_What is expected_
What lines in the records include the string "Виведення"? Return each one.

_Records_
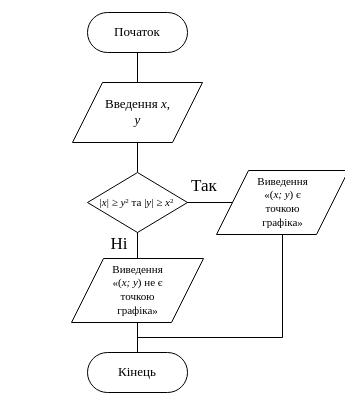
<!DOCTYPE html>
<html lang="uk">
<head>
<meta charset="utf-8">
<title>Блок-схема</title>
<style>
:root { --ink: #000; --paper: #fff; }
* { box-sizing: border-box; }
html, body { margin: 0; overflow: hidden; background: var(--paper); }
.flowchart {
  position: relative;
  width: 345px;
  height: 405px;
  overflow: hidden;
  background: var(--paper);
  color: var(--ink);
  font-family: "Liberation Serif", "Noto Serif", serif;
}
.shapes { position: absolute; inset: 0; display: block; }
.shapes .node { fill: var(--paper); stroke: var(--ink); stroke-width: 1; }
.shapes .link { fill: none; stroke: var(--ink); stroke-width: 1; }
.label {
  position: absolute;
  display: flex;
  align-items: center;
  justify-content: center;
  text-align: center;
  white-space: nowrap;
  font-size: 13px;
  line-height: 16px;
}
.start { left: 87px; top: 12px; width: 100px; height: 40px; }
.input { left: 72px; top: 82px; width: 131px; height: 60px; }
.condition { left: 86px; top: 172px; width: 101px; height: 60px; font-size: 11px; }
.output { font-size: 11px; line-height: 13.7px; }
.output-yes { left: 217px; top: 170px; width: 131px; height: 64px; }
.output-no { left: 72px; top: 258px; width: 131px; height: 64px; }
.end { left: 87px; top: 352px; width: 100px; height: 40px; }
.branch { font-size: 17px; line-height: 20px; }
.branch-yes { left: 188px; top: 176px; width: 32px; }
.branch-no { left: 103px; top: 234px; width: 32px; }
sup { font-size: 7px; line-height: 0; vertical-align: 3px; }
</style>
</head>
<body>
<main class="flowchart">
  <svg class="shapes" width="345" height="405" viewBox="0 0 345 405" aria-hidden="true">
    <path class="link" d="M137.5 52V82M137.5 142V172M137.5 232V258M137.5 322V352"/>
    <path class="link" d="M187 202.5H233"/>
    <path class="link" d="M282.5 234V337.5H137.5V352"/>
    <rect class="node" x="87.5" y="12.5" width="100" height="40" rx="20"/>
    <polygon class="node" points="102.5,82.5 202.5,82.5 172.5,142.5 72.5,142.5"/>
    <polygon class="node" points="137.5,172.5 187.5,202.5 137.5,232.5 87.5,202.5"/>
    <polygon class="node" points="248.5,170.5 348.5,170.5 316.5,234.5 216.5,234.5"/>
    <polygon class="node" points="103.5,258.5 203.5,258.5 171.5,322.5 71.5,322.5"/>
    <rect class="node" x="87.5" y="352.5" width="100" height="40" rx="20"/>
  </svg>
  <div class="label start">Початок</div>
  <div class="label input"><span>Введення <i>x</i>,<br><i>y</i></span></div>
  <div class="label condition"><span>|<i>x</i>| ≥ <i>y</i><sup>2</sup> та |<i>y</i>| ≥ <i>x</i><sup>2</sup></span></div>
  <div class="label branch branch-yes">Так</div>
  <div class="label branch branch-no">Ні</div>
  <div class="label output output-yes"><span>Виведення<br>«(<i>x; y</i>) є<br>точкою<br>графіка»</span></div>
  <div class="label output output-no"><span>Виведення<br>«(<i>x; y</i>) не є<br>точкою<br>графіка»</span></div>
  <div class="label end">Кінець</div>
</main>
</body>
</html>
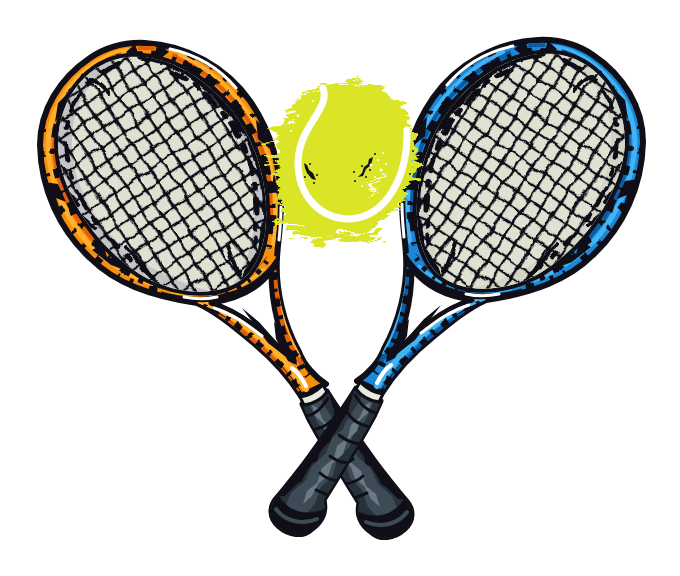
<!DOCTYPE html>
<html lang="en">
<head>
<meta charset="utf-8">
<title>Crossed tennis rackets</title>
<style>
:root{--paper:#fff;--ink:#100f18;--bed:#dfe1d2;--ball:#d9e526;--grip:#26313a;--grip-mid:#3d4b56;--grip-light:#6b7985;--collar:#e9eae0}
html,body{margin:0;background:var(--paper);overflow:hidden}
svg{display:block;width:680px;height:576px}
.orange{--deep:#e2600b;--main:#f78f0c;--light:#ffb02e;--bed-shade:#c3c4c5}
.blue{--deep:#0c5ba6;--main:#1c87d6;--light:#43b4f3;--bed-shade:#d3d5c6}
.ink{fill:none;stroke:var(--ink);stroke-linecap:round;stroke-linejoin:round}
.inkfill{fill:var(--ink)}
.frame{fill:var(--main);fill-rule:evenodd;stroke:var(--ink);stroke-width:6;stroke-linejoin:round}
.deep{fill:none;stroke:var(--deep)}
.light{fill:none;stroke:var(--light);stroke-linecap:round}
.shine{fill:none;stroke:var(--paper);stroke-linecap:round}
.bed{fill:var(--bed)}
.bed-shade{fill:var(--bed-shade)}
.ball{fill:var(--ball)}
.ball-stroke{fill:none;stroke:var(--ball);stroke-linecap:round}
</style>
</head>
<body>
<svg viewBox="0 0 680 576" role="img" aria-label="An orange and a blue tennis racket crossed below a tennis ball">
<defs>
<filter id="hand-drawn" x="-5%" y="-5%" width="110%" height="110%">
<feTurbulence type="fractalNoise" baseFrequency=".05" numOctaves="2" seed="4"/>
<feDisplacementMap in="SourceGraphic" scale="7" xChannelSelector="R" yChannelSelector="G"/>
</filter>
<filter id="rough" x="-15%" y="-15%" width="130%" height="130%">
<feTurbulence type="fractalNoise" baseFrequency=".04 .16" numOctaves="3" seed="8"/>
<feDisplacementMap in="SourceGraphic" scale="17" xChannelSelector="R" yChannelSelector="G"/>
</filter>
<pattern id="strings" width="15" height="14.5" patternUnits="userSpaceOnUse" patternTransform="translate(160 172) rotate(56)">
<path class="ink" stroke-width="2.2" d="M0 7H15M7 0V14.5"/>
<path class="ink" stroke-width="3.2" d="M5 7H9"/>
</pattern>
<path id="bed-outline" d="M128 57C90 61 59 95 58 143C58 192 100 253 148 279C180 295 222 298 246 276C270 252 272 198 255 152C236 99 180 52 128 57Z"/>
<clipPath id="bed-clip"><use href="#bed-outline"/></clipPath>
<path id="frame-outline" d="M145 43C186 45 226 67 250 101C272 133 281 170 281 205C281 225 278 240 277 258C275 290 284 325 299 352C304 365 315 377 326 384L301 396C286 372 270 356 250 340C232 325 215 311 197 303C150 296 115 283 90 258C60 230 41 190 40 145C40 110 60 78 90 58C108 46 125 42 145 43Z"/>
<path id="throat-gap" d="M211 303C235 300 257 290 271 272C271 304 279 338 294 361C272 341 246 313 211 303Z"/>
<clipPath id="frame-clip"><use href="#frame-outline"/></clipPath>
<path id="grip-outline" d="M302 404L327 391C337 408 352 428 367 450C382 472 396 488 405 499C415 509 414 522 404 530C394 539 380 540 372 533C362 526 356 516 359 503C346 482 330 456 317 434C311 424 306 414 302 404Z"/>
<clipPath id="grip-clip"><use href="#grip-outline"/></clipPath>

<g id="racket">
<g id="head">
<use href="#frame-outline" class="frame"/>
<g clip-path="url(#frame-clip)">
<path class="light" stroke-width="5" d="M132 50C95 53 50 92 48 145C49 187 71 228 96 251C121 273 151 288 198 295"/>
<path class="deep" stroke-width="6" d="M122 55C90 64 58 100 55 145C56 190 80 228 106 252M172 56C212 70 246 106 260 142C271 172 274 205 270 232"/>
<path class="light" stroke-width="4" d="M180 55C215 70 248 104 263 140C275 172 278 205 273 245"/>
<path class="light" stroke-width="6" d="M200 301C232 312 262 338 284 360L306 389"/>
<path class="deep" stroke-width="5" d="M212 313C240 327 270 350 298 392M274 270C276 310 286 340 303 366"/>
<path class="light" stroke-width="4" d="M279 265C278 300 288 332 300 355"/>
<g filter="url(#hand-drawn)">
<path class="ink" stroke-width="10" stroke-dasharray="9 13 3 11 14 9 5 16" style="stroke-linecap:butt" d="M142 56C98 57 57 94 56 145C56 192 90 244 130 271C160 289 190 296 215 294"/>
<path class="ink" stroke-width="9" stroke-dasharray="12 9 4 9 20 8" style="stroke-linecap:butt" d="M150 56C200 60 238 98 257 142C271 178 275 210 267 246"/>
<path class="ink" stroke-width="6" stroke-dasharray="4 15 9 19 3 12" style="stroke-linecap:butt" d="M42 128C42 183 66 235 103 264C132 286 170 297 200 300M170 46C214 60 246 92 264 130"/>
<path class="ink" stroke-width="7" stroke-dasharray="4 6 8 9" style="stroke-linecap:butt" d="M203 307C240 322 275 356 304 396M273 262C274 310 285 344 306 375"/>
</g>
<path class="inkfill" d="M126 52l9-8 3 9 8 2 9-3 3-9 11 9-8 6h-27ZM58 103l10-10-4 17-9 12ZM44 182l14 2 8 18-10-4 6 18-12-14ZM92 250l11-6 4 13 14 2 6 12-16-6ZM256 120l10 9 4 20-12-10ZM274 172l5 24-7-8Z"/>
<path class="deep" stroke-width="4" d="M138 48h17"/>
</g>
<use href="#throat-gap" fill="var(--paper)" stroke="var(--ink)" stroke-width="5" stroke-linejoin="round"/>
<path class="inkfill" d="M274 322l8 8 3 16 10 6 2 13-9-4-12-22ZM242 308l17 14 16 18 15 20-22-17Z"/>
<path class="ink" stroke-width="15" d="M168 289C210 302 252 292 271 263"/>
<path fill="none" stroke="var(--main)" stroke-width="8" d="M160 287C205 301 252 289 273 255"/>
<path class="light" stroke-width="3" d="M172 292C208 299 243 290 264 269"/>
<path class="ink" stroke-width="5" stroke-dasharray="5 8 3 9" style="stroke-linecap:butt" d="M212 293C238 291 256 280 270 256"/>
<path class="shine" stroke-width="3" d="M184 297C198 300 208 299 217 297M214 308C236 315 250 327 262 336M170 49C198 55 220 69 236 88M281 207C281 220 280 230 279 240"/>
<path class="shine" stroke-width="4" d="M292 368C299 373 303 380 306 386"/>
</g>
<g id="string-bed">
<use href="#bed-outline" class="ink" stroke-width="8"/>
<use href="#bed-outline" class="bed"/>
<g clip-path="url(#bed-clip)">
<path class="bed-shade" d="M128 50L100 75C70 100 64 150 82 190C100 235 145 275 210 291L200 310L30 260V50ZM140 50C190 70 238 115 249 165C260 215 255 255 228 292L290 280V50Z"/>
<g filter="url(#hand-drawn)"><rect x="45" y="45" width="240" height="260" fill="url(#strings)"/></g>
<g filter="url(#hand-drawn)">
<path class="ink" stroke-width="11" d="M140 54C188 58 236 102 257 152C273 198 272 248 247 277"/>
<path class="ink" stroke-width="5" stroke-dasharray="14 11 6 9" d="M172 72C208 89 234 120 246 152C258 188 260 218 253 245"/>
<path class="ink" stroke-width="4" stroke-dasharray="18 12 7 14" d="M118 63C88 74 66 104 64 143C66 188 104 244 152 276"/>
<path class="ink" stroke-width="4" d="M62 185L78 205M78 214L96 229M126 246L160 288M92 78L108 93M205 80L222 103M220 96L240 130M228 245L239 274"/>
</g>
</g>
</g>
<g id="handle">
<use href="#grip-outline" class="ink" stroke-width="5"/>
<use href="#grip-outline" fill="var(--grip)"/>
<g clip-path="url(#grip-clip)">
<path fill="var(--grip-mid)" d="M308 402L320 397C328 414 336 420 340 432L351 441L357 456L371 469L378 484L392 496L398 510L380 520L368 507L362 490L350 478L346 463L333 449L329 434L318 424Z"/>
<path fill="var(--grip-light)" d="M312 405L318 408L323 420L332 428L335 440L346 449L349 461L361 471L366 486L376 494L380 507L371 499L364 486L355 479L351 467L340 457L336 444L326 434L323 423L315 416Z"/>
<path class="ink" stroke-width="3" d="M304 416C314 416 322 408 328 398M313 430C323 428 331 424 336 415M335 412L342 422M323 447C331 446 338 443 344 438M350 432L354 444L362 449M334 466C342 466 348 463 353 459M364 452L367 463L375 466M345 484C352 483 359 480 363 476M379 474L382 483L392 487M355 498L367 493"/>
<path class="inkfill" d="M357 511C374 520 395 516 405 497L420 515L402 545H365ZM327 388L372 454L410 500L398 499L381 482L366 459L348 436L336 416Z"/>
<path fill="none" stroke="var(--grip-mid)" stroke-width="4" stroke-linecap="round" d="M366 522C382 529 399 523 407 512"/>
</g>
<path fill="var(--collar)" stroke="var(--ink)" stroke-width="3" stroke-linejoin="round" d="M300 397C309 396 317 391 323 385L327 392C321 400 312 404 304 405Z"/>
</g>
</g>
</defs>

<rect width="680" height="576" fill="var(--paper)"/>
<use href="#racket" class="orange"/>
<use href="#racket" class="blue" transform="translate(683 -3) scale(-1 1)"/>

<g id="tennis-ball">
<g filter="url(#rough)">
<path class="ball" d="M345 80C377 77 401 97 411 124C421 151 414 184 399 207C382 228 360 234 335 232C312 235 292 228 283 210C276 190 277 170 279 151C275 130 284 108 303 93C317 82 330 81 345 80Z"/>
<path class="ball-stroke" stroke-width="6" d="M276 131L296 124M268 156H286M272 174L290 179M278 223L306 219M290 232L334 234M312 243L342 238M342 239L378 233M398 172L416 166M397 186L416 179"/>
<path class="ball-stroke" stroke-width="2" d="M267 142L280 139M266 163L278 165M276 201L290 203M320 246L326 242M368 242L381 238M402 160L419 156"/>
</g>
<path class="shine" stroke-width="7" d="M323 88C331 109 299 125 298 162C298 196 320 219 350 219C386 217 408 177 407 130"/>
<g filter="url(#rough)">
<path class="shine" stroke-width="1.5" d="M284 110L299 99M281 117L298 109M286 124L296 119M384 88L398 100M392 93L404 108M368 189L382 182M371 181L385 174M369 197L378 191M340 84L358 83M300 98L318 92"/>
</g>
<g class="inkfill">
<path d="M304 163l3 2 2 5 4 3 3 7-4-1-5-6-2-5ZM358 177l4-4 2-6 4-3 1-5 4-2-2 8-5 4-3 7Z"/>
<circle cx="310" cy="164" r="1"/><circle cx="317" cy="175" r="1"/><circle cx="305" cy="177" r="1"/><circle cx="314" cy="183" r="1"/><circle cx="355" cy="181" r="1"/><circle cx="362" cy="166" r="1"/><circle cx="370" cy="170" r="1"/><circle cx="366" cy="177" r="1"/><circle cx="354" cy="172" r="1"/><circle cx="375" cy="154" r="1"/><circle cx="272" cy="151" r="1"/><circle cx="276" cy="168" r="1"/><circle cx="413" cy="151" r="1"/><circle cx="410" cy="174" r="1"/>
</g>
<g fill="var(--paper)">
<circle cx="371" cy="165" r="1.5"/><circle cx="378" cy="160" r="1"/><circle cx="381" cy="170" r="1.5"/><circle cx="375" cy="177" r="1"/><circle cx="386" cy="164" r="1"/><circle cx="362" cy="186" r="1"/><circle cx="383" cy="153" r="1"/><circle cx="298" cy="116" r="1"/><circle cx="291" cy="131" r="1"/><circle cx="313" cy="101" r="1"/>
</g>
</g>
</svg>
</body>
</html>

_Reply_
  <div class="label output output-yes"><span>Виведення<br>«(<i>x; y</i>) є<br>точкою<br>графіка»</span></div>
  <div class="label output output-no"><span>Виведення<br>«(<i>x; y</i>) не є<br>точкою<br>графіка»</span></div>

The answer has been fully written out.